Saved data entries
════════════════════
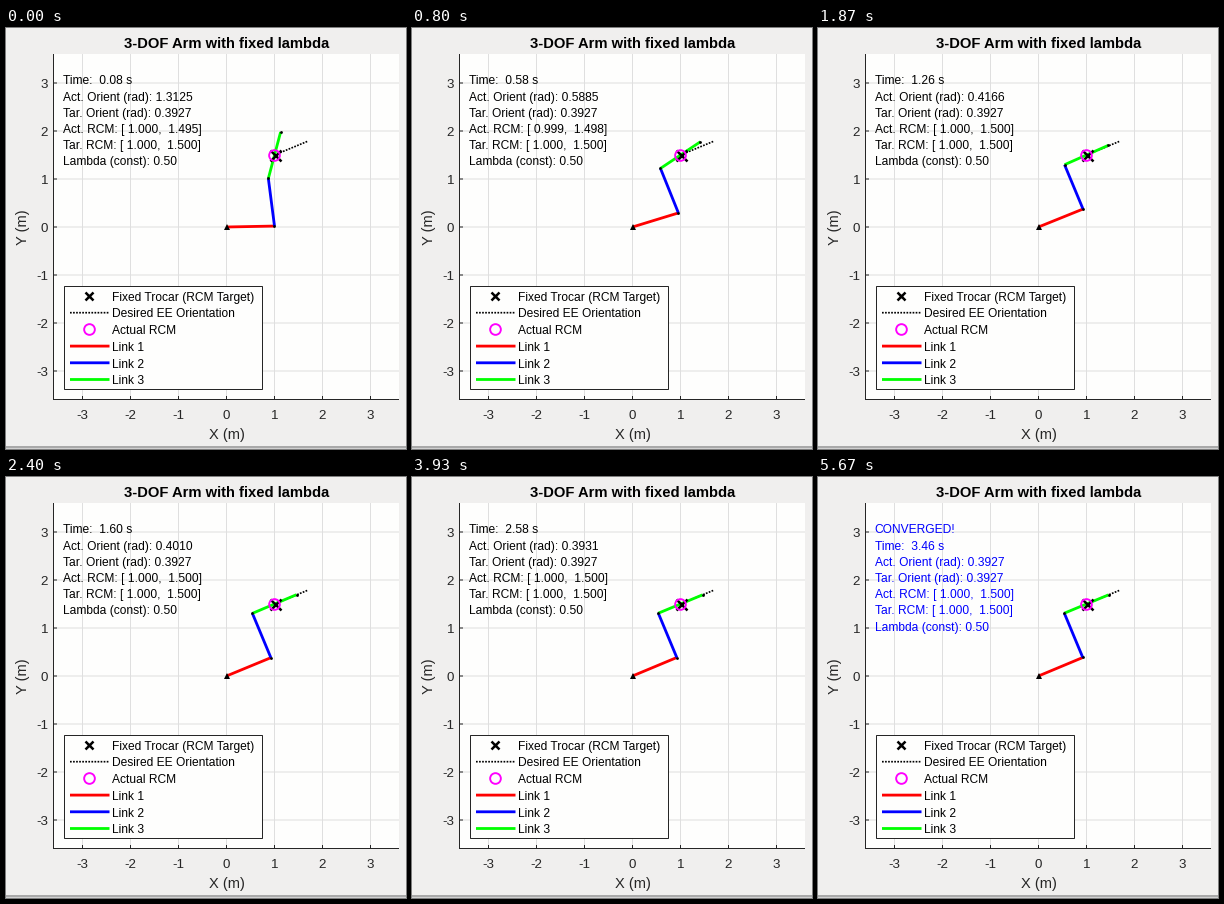
These frames come from a looping animation (400 px wide and 421 px high, 5.74 s). A matplotlib script:

```python
import numpy as np
import matplotlib.pyplot as plt
from matplotlib.animation import FuncAnimation
from matplotlib.patches import Rectangle

W, H, DPI = 400, 421, 64
PT = 72 / DPI                      # points per pixel
FRAMES, INTERVAL = 287, 20
DT, K_ROT, K_RCM, LAM = 0.02, 3.0, 5.0, 0.5
GOAL_ANGLE, GOAL_RCM = np.pi / 8, np.array([1.0, 1.5])
LAST_STEP, LAST_SHOT = 173, 80     # convergence step, and the shot that shows it
UNIT, X0, Y0 = 48, 220.5, 199      # pixels per metre, pixel of the origin
LEFT, RIGHT, TOP, BOTTOM = 47.5, 393, 26, 371.5
DARK, PAPER = "#262626", "#fefefd"

plt.rcParams["font.family"] = "Liberation Sans"
plt.rcParams["path.snap"] = False


def unit(a):
    return np.array([np.cos(a), np.sin(a)])


def normal(a):
    return np.array([-np.sin(a), np.cos(a)])


def simulate():
    """Euler steps of the resolved-rate controller, in absolute link angles."""
    q = np.array([0, np.pi / 2, np.pi / 2])
    path = [q]
    for _ in range(LAST_STEP):
        rcm = unit(q[0]) + unit(q[1]) + LAM * unit(q[2])
        spin = K_ROT * (GOAL_ANGLE - q[2])
        pull = K_RCM * (GOAL_RCM - rcm) - LAM * normal(q[2]) * spin
        rates = np.linalg.solve(np.column_stack([normal(q[0]), normal(q[1])]), pull)
        q = q + DT * np.append(rates, spin)
        path.append(q)
    return path


PATH = simulate()

fig = plt.figure(figsize=(W / DPI, H / DPI), dpi=DPI, facecolor="#f0efee")
ax = fig.add_axes([0, 0, 1, 1])
ax.set_xlim(0, W)
ax.set_ylim(H, 0)
ax.axis("off")


def to_px(p):
    p = np.asarray(p, float)
    return X0 + UNIT * p[..., 0], Y0 - UNIT * p[..., 1]


def box(x, y, w, h, fill, edge="none", z=0):
    ax.add_patch(Rectangle((x, y), w, h, fc=fill, ec=edge, lw=PT, zorder=z))


def line(x, y, color, width, z, **kw):
    return ax.plot(x, y, color=color, lw=width * PT, zorder=z,
                   solid_capstyle="butt", **kw)[0]


def mark(x, y, shape, size, z, color="black", edge=0.0, **kw):
    return ax.plot(x, y, shape, ms=size * PT, mec=color, mew=edge * PT,
                   zorder=z, **kw)[0]


def label(x, y, s, size, color="black", z=10, **kw):
    return ax.text(x, y, s, fontsize=size * PT, color=color, zorder=z,
                   va=kw.pop("va", "baseline"), **kw)


def cross(x, y, size, z):
    mark(x, y, "x", size, z, edge=2.5)


def ring(x, y, z):
    return mark(x, y, "o", 10.7, z, "magenta", 1.9, mfc="none")


def dotted(x, y, z):
    line(x, y, "black", 1.7, z, ls=(0, (1, 0.8)), dash_capstyle="butt")


# Window edge, plot area, grid and ticks
box(0, 418, W, 2, "#a9a9a9")
box(0, 420, W, 1, "#d0d0d0")
box(LEFT, TOP, RIGHT - LEFT, BOTTOM - TOP, PAPER)
for v in range(-3, 4):
    gx, gy = X0 + UNIT * v, Y0 - UNIT * v
    line([gx, gx], [TOP, BOTTOM], "#dfdfdf", 1, 1)
    line([LEFT, RIGHT], [gy, gy], "#dfdfdf", 1, 1)
    line([gx, gx], [BOTTOM - 3.5, BOTTOM], DARK, 1, 2)
    line([LEFT, LEFT + 3.5], [gy, gy], DARK, 1, 2)
    label(gx, 391, str(v), 13.33, DARK, ha="center")
    label(42, gy + 4.8, str(v), 13.33, DARK, ha="right")
line([LEFT, LEFT], [TOP, BOTTOM + 0.5], DARK, 1, 2)
line([LEFT, RIGHT], [BOTTOM, BOTTOM], DARK, 1, 2)

label(220.5, 20.3, "3-DOF Arm with fixed lambda", 14.75, weight="bold", ha="center")
label(220.5, 411, "X (m)", 14.67, DARK, ha="center")
label(17, 199, "Y (m)", 14.67, DARK, ha="center", va="center", rotation=90)

# Legend
LINKS = ["red", "blue", "lime"]
box(58.5, 258.5, 198, 103, PAPER, DARK, 8)
names = ["Fixed Trocar (RCM Target)", "Desired EE Orientation", "Actual RCM",
         "Link 1", "Link 2", "Link 3"]
rows = [268 + 16.7 * i for i in range(6)]
for name, y in zip(names, rows):
    label(106, y + 4.7, name, 12)
cross(83.3, rows[0], 8.5, 9)
dotted([64, 103.5], [rows[1]] * 2, 9)
ring(83.3, rows[2], 9)
for color, y in zip(LINKS, rows[3:]):
    line([64, 103.5], [y, y], color, 2.8, 9)

# Fixed parts of the scene
mark(X0, Y0, "^", 5.5, 7, mfc="black")
cross(*to_px(GOAL_RCM), 11, 6)
dotted(*to_px([GOAL_RCM, GOAL_RCM + 0.75 * unit(GOAL_ANGLE)]), 3)

# Moving parts
rcm_ring = ring(0, 0, 7)
arm = [line([], [], c, 2.8, 4) for c in LINKS]
joints = mark([], [], "o", 2.8, 5, mfc="black")
info = [label(56.8, 56.4 + 16.2 * i, "", 12) for i in range(7)]


def draw(i):
    shot = (i * INTERVAL + 14) * 15 // 1000      # 15 shots a second
    done = shot >= LAST_SHOT
    step = LAST_STEP if done else int((0.086 + 0.0426 * shot) / DT)
    q = PATH[step]

    pts = np.vstack([[0, 0], np.cumsum([unit(a) for a in q], axis=0)])
    rcm = pts[2] + LAM * unit(q[2])
    x, y = to_px(pts)
    for j, link in enumerate(arm):
        link.set_data(x[j:j + 2], y[j:j + 2])
    joints.set_data(x[1:], y[1:])
    cx, cy = to_px(rcm)
    rcm_ring.set_data([cx], [cy])

    lines = [
        f"Time: {step * DT:5.2f} s",
        f"Act. Orient (rad): {q[2]:.4f}",
        f"Tar. Orient (rad): {GOAL_ANGLE:.4f}",
        f"Act. RCM: [{rcm[0]:6.3f}, {rcm[1]:6.3f}]",
        f"Tar. RCM: [{GOAL_RCM[0]:6.3f}, {GOAL_RCM[1]:6.3f}]",
        f"Lambda (const): {LAM:.2f}",
    ]
    lines = ["CONVERGED!"] + lines if done else lines + [""]
    for row, text in zip(info, lines):
        row.set_text(text)
        row.set_color("blue" if done else "black")
    return [*arm, joints, rcm_ring, *info]


anim = FuncAnimation(fig, draw, frames=FRAMES, interval=INTERVAL,
                     repeat=True, repeat_delay=0, blit=False)
plt.show()
```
════════════════════
_BRIEF_: Line by line, check the data above for the word "label" and state how many lines contain it. Give only the number.

_TASK RESPONSE_: 8